FTC: Africa and Asia have become hotbeds of payment innovation largely on account of the financial inclusion agenda and widespread use of mobile-phones as a payment channel. Do you think we will see other fintech sub-verticals such as InsurTech, RegTech and PropTech begin to take force in the continent?
YH: Absolutely, and I’ll reference some of the startups in our 2017 Barclays Accelerator. The Sun Exchange is a South African startup that enables anyone, anywhere to own and earn from solar panels that power Africa, India and other developing economies. The company enables users to purchase solar cells, which are then leased to businesses such as hospitals, factories, and schools, generating an income for users and enabling many more organisations to employ cleaner energy.
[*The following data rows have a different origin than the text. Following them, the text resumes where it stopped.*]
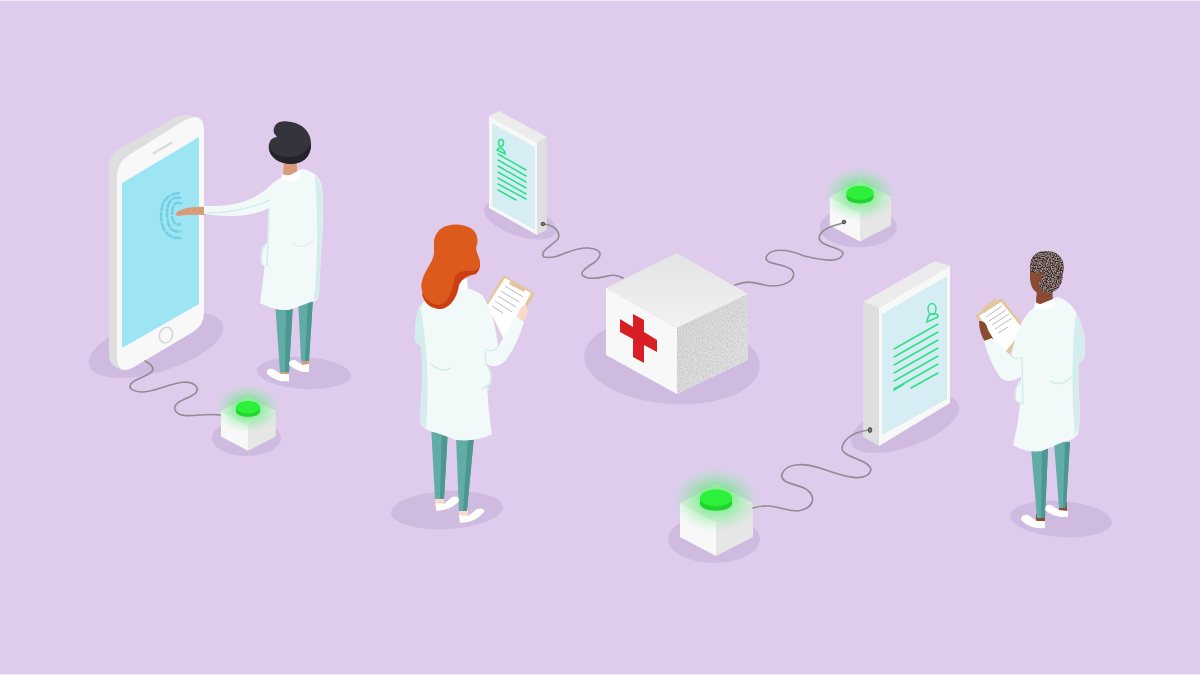
<!DOCTYPE html>
<html lang="en">
<head>
<meta charset="utf-8">
<title>Connected health network</title>
<style>
:root{
  --lilac:#dfcced; --shadow:#cebbdf; --edge:#f1e8f6;
  --white:#f8f8f8; --light:#ececec; --grey:#dedede; --cable:#8f8c93;
  --screen:#9de5f3; --ripple:#72cfe4; --glass:#d5edf3;
  --line:#2ee08a; --button:#2cf03a; --button-side:#1fd42f;
  --coat:#f1faf9; --coat-shade:#d5ecec; --trouser:#62aca8; --trouser-shade:#4b9792;
  --red:#d91f26; --hair-red:#dc5a1c; --hair-red-shade:#cd3f12;
  --hair-black:#35333b; --tan:#d99b78; --pale:#fbd9c8; --brown:#8a4b33; --hair-brown:#4a2a20;
  --board:#e3c6a0;
}
html,body{margin:0;height:100%;overflow:hidden;background:var(--lilac)}
svg{display:block;width:1200px;height:675px}
.shadow{fill:var(--shadow)}
.cable{fill:none;stroke:var(--cable);stroke-width:1.6;stroke-linecap:round}
.socket{fill:#77747c;stroke:#4d4b52;stroke-width:1}
.white{fill:var(--white)} .light{fill:var(--light)} .grey{fill:var(--grey)}
.glass{fill:var(--glass)}
.record{fill:none;stroke:var(--line);stroke-width:1.5;stroke-linecap:round}
.coat{fill:var(--coat)} .coat-shade{fill:var(--coat-shade)}
.fold{fill:none;stroke:var(--coat-shade);stroke-width:1.5;stroke-linecap:round}
.trouser{fill:var(--trouser)} .trouser-shade{fill:var(--trouser-shade)}
.shoe{fill:#fff}
.tan{fill:var(--tan)} .pale{fill:var(--pale)} .brown{fill:var(--brown)}
.board{fill:var(--board)}
.notes{fill:none;stroke:#b9b9c2;stroke-width:1}
</style>
</head>
<body>
<svg viewBox="0 0 1200 675" role="img" aria-label="Three doctors using a phone and tablets wired to a medical box and glowing buttons">
<defs>
  <radialGradient id="glow">
    <stop offset="0" stop-color="#2cf03a" stop-opacity=".85"/>
    <stop offset=".45" stop-color="#52ee6a" stop-opacity=".5"/>
    <stop offset="1" stop-color="#8df0a8" stop-opacity="0"/>
  </radialGradient>
  <linearGradient id="cube-top" x1="0" y1="0" x2="0" y2="1">
    <stop offset="0" stop-color="#e4e4e4"/><stop offset="1" stop-color="#f1f1f1"/>
  </linearGradient>
  <linearGradient id="cube-side" x1="0" y1="0" x2="1" y2="1">
    <stop offset="0" stop-color="#d6d6d6"/><stop offset="1" stop-color="#e6e6e6"/>
  </linearGradient>
  <filter id="grain" x="0" y="0" width="100%" height="100%">
    <feTurbulence type="fractalNoise" baseFrequency=".8" numOctaves="2" result="noise"/>
    <feColorMatrix in="noise" values="0 0 0 0 .5  0 0 0 0 .5  0 0 0 0 .5  0 0 0 -2 1.2" result="specks"/>
    <feComposite in="specks" in2="SourceAlpha" operator="in" result="texture"/>
    <feMerge><feMergeNode in="SourceGraphic"/><feMergeNode in="texture"/></feMerge>
  </filter>
  <g id="button-cube">
    <ellipse class="shadow" cx="-2" cy="36" rx="46" ry="24"/>
    <path class="light" d="M0-19 37 0 0 19-36 0Z"/>
    <path class="white" d="M-36 0 0 19V53L-36 34Z"/>
    <path fill="#e6e6e6" d="M37 0 0 19V53L37 34Z"/>
    <ellipse cx="0" cy="-4" rx="44" ry="33" fill="url(#glow)"/>
    <path fill="var(--button-side)" d="M-16-5V1C-14 10 14 10 16 1V-5Z"/>
    <ellipse cx="0" cy="-5" rx="16" ry="8.5" fill="var(--button)"/>
  </g>
</defs>

<rect width="1200" height="675" fill="var(--lilac)"/>
<path d="M0 .5H1200M0 674.5H1200" stroke="var(--edge)"/>

<g id="phone">
  <ellipse class="shadow" cx="156" cy="345" rx="70" ry="27" transform="rotate(-17 156 345)"/>
  <path class="grey" d="M109 166Q109 156 118 150L176 117Q187 112 196 118L130 368Q121 372 113 365Q109 362 109 352Z"/>
  <path class="white" d="M117 176Q117 162 129 155L185 120Q203 111 204 130V313Q204 325 193 332L134 367Q117 376 117 357Z"/>
  <path fill="var(--screen)" d="M122 183 199 137V304L122 348Z"/>
  <path d="M154 153 171 143" stroke="#dcdcdc" stroke-width="2.5" stroke-linecap="round"/>
  <ellipse cx="166" cy="335" rx="6.5" ry="8" fill="none" stroke="#d5d5d5" stroke-width="1.5" transform="rotate(20 166 335)"/>
  <g fill="none" stroke="var(--ripple)" stroke-width="2.5" stroke-dasharray="9 1">
    <path d="M182 204Q173 199 172 213Q172 227 181 224"/>
    <path d="M181 198Q167 195 167 215Q168 234 181 231"/>
    <path d="M180 193Q161 194 161 216Q162 239 181 238"/>
  </g>
</g>

<g id="phone-button">
  <use href="#button-cube" transform="translate(248 411) scale(.75)"/>
  <path class="cable" d="M145 361C161 370 150 374 136 380C122 388 135 394 150 391C170 386 187 377 196 386C204 398 171 398 175 410C180 421 203 412 220 415"/>
</g>

<g id="doctor-at-phone">
  <ellipse class="shadow" cx="304" cy="373" rx="47" ry="16" transform="rotate(3 304 373)"/>
  <path class="tan" d="M280 368H289V379L280 376ZM302 356H309V367L302 365Z"/>
  <path class="trouser" d="M275 302H293L289 372H280Z"/>
  <path class="trouser" d="M298 298H313L309 361H301Z"/>
  <path class="trouser-shade" d="M286 304H293L289 372H285ZM308 298H313L309 361H305Z"/>
  <path class="shoe" d="M289 374V381Q278 383 267 374Q266 368 273 369L281 374ZM309 364V372Q299 373 289 365Q288 360 295 360L302 365Z"/>
  <path class="tan" d="M284 158H297V176Q289 180 283 175Z"/>
  <path class="tan" d="M206 207Q191 206 181 210Q174 212 177 216Q190 214 206 215Z"/>
  <path class="coat" d="M204 206C237 207 256 199 270 186Q278 177 288 176L302 169Q318 171 322 187C325 218 321 240 319 295Q319 301 311 302L289 310Q274 311 260 303C264 272 268 244 269 208Q246 220 204 214Z"/>
  <path class="coat-shade" d="M315 176Q324 184 323 207L319 295Q318 299 314 300Q320 238 315 176Z"/>
  <path class="coat" d="M267 243Q259 247 261 264L267 267Z"/>
  <path class="fold" d="M269 208 267 266M265 245Q260 251 262 264M294 244Q304 250 313 240M270 200Q240 213 207 213"/>
  <path class="coat" d="M294 238Q304 244 313 235V240Q303 250 294 244Z"/>
  <path fill="#fff" d="M282 174Q291 178 299 170L301 177Q292 184 281 180Z"/>
  <path fill="var(--hair-black)" d="M274 133C272 124 280 119 291 122C304 124 312 134 311 146C310 157 303 164 290 164C275 163 267 153 269 144Q270 138 277 137Z"/>
  <path fill="#25232a" d="M269 147Q276 158 291 157Q304 156 311 144Q311 163 290 164Q270 162 269 147Z"/>
</g>

<g id="rear-tablet">
  <ellipse class="shadow" cx="520" cy="220" rx="38" ry="16" transform="rotate(19 520 220)"/>
  <path class="light" d="M489 116 499 111 547 137 537 143Z"/>
  <path class="grey" d="M537 143 547 137V230L537 235Z"/>
  <path class="white" d="M489 116 537 143V235L489 208Z"/>
  <path class="glass" d="M492 123 535 147V230L492 206Z"/>
  <g class="record">
    <ellipse cx="501" cy="143" rx="2.5" ry="3.5"/><path d="M497 150Q500 145 505 152V154Z"/>
    <path d="M498 154 526 170M498 160 526 176M498 166 526 182M498 172 526 188M498 178 526 194M498 184 526 199M498 190 516 200"/>
  </g>
</g>

<g id="medical-box">
  <ellipse class="shadow" cx="672" cy="361" rx="88" ry="43" transform="rotate(4 672 361)"/>
  <path fill="url(#cube-top)" d="M677 253 748 294 677 328 606 288Z"/>
  <path class="white" d="M606 288 677 328V394L606 355Z"/>
  <path fill="url(#cube-side)" filter="url(#grain)" d="M748 294 677 328V394L748 360Z"/>
  <path fill="var(--red)" d="M633 314 644 320V332L657 340V352L644 345V363L633 357V339L620 332V319L633 327Z"/>
</g>

<g id="rear-button">
  <use href="#button-cube" transform="translate(860 197) scale(.84)"/>
</g>

<g id="cables-to-box">
  <path class="cable" d="M543 224C554 225 561 231 558 239C550 247 539 252 544 257C559 260 570 247 588 248C602 249 603 255 595 262C582 270 577 275 588 278C604 280 611 271 623 278"/>
  <path class="cable" d="M735 285C753 278 758 286 774 286C790 285 797 277 792 270C783 263 766 265 766 258C769 247 788 249 804 256C821 260 842 264 843 253C841 247 821 247 819 238C820 229 832 226 843 223"/>
  <circle class="socket" cx="543" cy="224" r="1.8"/>
  <circle class="socket" cx="844" cy="222" r="1.8"/>
</g>

<g id="doctor-with-red-hair">
  <ellipse class="shadow" cx="447" cy="510" rx="56" ry="19" transform="rotate(-3 447 510)"/>
  <path class="pale" d="M435 496H444V508L435 506ZM459 508H468V520L459 518Z"/>
  <path class="trouser" d="M431 425H448L444 499H435Z"/>
  <path class="trouser" d="M456 436H474L467 511H459Z"/>
  <path class="trouser-shade" d="M442 430H448L444 499H440ZM468 437H474L467 511H463Z"/>
  <path class="shoe" d="M436 503 444 504 452 497Q459 495 459 501Q452 510 436 511ZM459 515 468 516 477 509Q485 507 484 512Q475 523 460 523Z"/>
  <path class="board" d="M503 275 535 293 508 345 485 306Z"/>
  <path fill="#fff" d="M505 278 531 293 505 341 487 306Z"/>
  <path class="board" d="M511 280 526 288 524 292 509 284Z"/>
  <path class="notes" d="M505 286 523 297M501 291 519 302M498 296 516 307M495 301 512 312M492 306 503 313"/>
  <path class="pale" d="M526 304Q529 311 526 318L519 324 515 318Q519 314 520 308Z"/>
  <path class="coat" d="M423 302Q414 315 415 341L421 347C424 372 421 397 420 424Q426 431 437 433L456 440Q477 442 492 434C488 409 487 386 486 364Q497 370 506 360Q517 345 524 322L516 316 498 347Q495 314 482 295Q466 283 444 290Z"/>
  <path class="coat-shade" d="M420 305Q414 317 415 341L421 347Q424 379 420 424L426 428Q431 364 420 305Z"/>
  <path class="fold" d="M498 347Q492 353 486 349M485 351 488 390M431 363Q440 374 451 368"/>
  <path class="coat" d="M484 365Q492 365 491 384L482 389Z"/>
  <path class="fold" d="M488 367Q493 376 490 384L482 389"/>
  <path class="coat" d="M431 356Q440 365 451 361V366Q441 372 431 363Z"/>
  <path fill="#fff" d="M454 281 467 279 468 289 455 292Z"/>
  <path fill="var(--hair-red-shade)" d="M438 270 474 252Q485 265 476 274Q463 276 459 285C457 301 447 310 438 309Q425 307 422 294Z"/>
  <path fill="var(--hair-red)" d="M434 240C437 227 449 223 461 225C476 227 480 237 476 248C477 256 482 260 479 267C474 275 461 266 455 277C452 289 450 303 438 305C426 303 419 292 422 281C426 267 433 263 434 253Z"/>
</g>

<g id="front-tablet">
  <ellipse class="shadow" cx="905" cy="424" rx="57" ry="23" transform="rotate(-20 905 424)"/>
  <path class="light" d="M863 302 935 261 950 266 879 308Z"/>
  <path class="grey" d="M863 302 879 308V446L863 437Z"/>
  <path class="white" d="M879 308 950 266V403L879 446Z"/>
  <path class="glass" d="M882 314 947 276V399L882 435Z"/>
  <g class="record">
    <ellipse cx="932" cy="309" rx="4" ry="5.5"/><path d="M927 322Q928 313 933 314Q938 313 938 317Z"/>
    <path d="M894 349 938 324M894 357 938 332M894 365 938 340M894 373 938 348M894 381 938 356M894 389 938 364M911 388 938 373M894 390 904 384"/>
  </g>
</g>

<g id="front-button">
  <use href="#button-cube" transform="translate(716 503)"/>
  <path class="cable" d="M753 508C771 502 783 511 798 511C814 508 817 497 806 489C795 483 780 484 782 474C787 462 805 463 823 469C845 477 867 483 871 470C870 459 842 458 842 448C844 437 857 431 870 430"/>
  <ellipse class="socket" cx="870" cy="430" rx="1.8" ry="2.5"/>
</g>

<g id="doctor-with-clipboard">
  <ellipse class="shadow" cx="1061" cy="519" rx="51" ry="18" transform="rotate(4 1061 519)"/>
  <path class="brown" d="M1036 514H1045V526L1036 523ZM1059 502H1067V515L1059 512Z"/>
  <path class="trouser" d="M1031 447H1048L1045 518H1037Z"/>
  <path class="trouser" d="M1054 442H1070L1066 508H1059Z"/>
  <path class="trouser-shade" d="M1042 449H1048L1045 518H1041ZM1065 442H1070L1066 508H1063Z"/>
  <path class="shoe" d="M1045 521V528Q1031 530 1021 520Q1021 514 1028 515L1037 521ZM1068 511V517Q1054 518 1045 510Q1045 504 1051 505L1059 510Z"/>
  <path class="board" d="M975 316 1001 298 1027 329 1003 362Z"/>
  <path fill="#fff" d="M979 316 1001 302 1023 329 1003 355Z"/>
  <path class="board" d="M981 309 995 299 998 303 984 313Z"/>
  <path class="notes" d="M986 317 1002 306M989 321 1006 310M992 325 1009 314M995 329 1012 318M998 333 1008 327"/>
  <path class="brown" d="M979 321Q986 320 988 330L994 340 986 343Q979 334 979 321Z"/>
  <path class="brown" d="M1037 288 1052 284 1053 303Q1045 309 1036 303Z"/>
  <path class="coat" d="M984 341 992 338 1011 356C1016 333 1022 314 1038 305L1058 297Q1071 301 1078 316Q1088 337 1084 359L1079 363C1077 388 1082 411 1078 434Q1074 440 1063 442L1042 451Q1026 453 1013 445C1018 425 1021 406 1021 377Q1007 385 1000 377Q990 363 984 341Z"/>
  <path class="coat-shade" d="M1076 312Q1088 335 1084 359L1079 363Q1078 397 1080 423L1075 437Q1069 374 1076 312Z"/>
  <path class="coat" d="M1022 380Q1013 384 1016 401L1023 404Z"/>
  <path class="fold" d="M1011 356Q1016 361 1022 357M1022 358 1023 404 1016 401Q1013 388 1020 383M1050 381Q1061 388 1071 377"/>
  <path class="coat" d="M1050 373Q1061 380 1071 370V376Q1061 386 1050 380Z"/>
  <path fill="#fff" d="M1035 302Q1045 308 1054 298L1056 304Q1047 313 1034 308Z"/>
  <path class="brown" d="M1030 264 1046 264V292Q1032 297 1030 279Z"/>
  <path fill="var(--hair-brown)" filter="url(#grain)" d="M1030 267C1030 255 1038 250 1048 251C1060 252 1066 261 1063 273C1063 285 1057 293 1047 293Q1039 291 1038 280Q1036 271 1030 272Z"/>
  <path class="brown" d="M1037 272Q1043 271 1042 279Q1040 284 1036 281Z"/>
</g>
</svg>
</body>
</html>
In Kenya, the fintech start-up Flexpay, provides an automated and secured lay-buy system that manages the purchase of goods. Customers can choose to pay for goods over varying periods of time, making these products accessible to many more buyers.
We are also working with Sensorit, an innovative start-up that has set out to build technology that improves driving safety and security. Ultimately, customers will be able to benefit from an enhanced driving experience and reduced insurance premiums based on a scoring model deduced from driver behaviour as well as a minimising and positively reducing rate of potential accidents.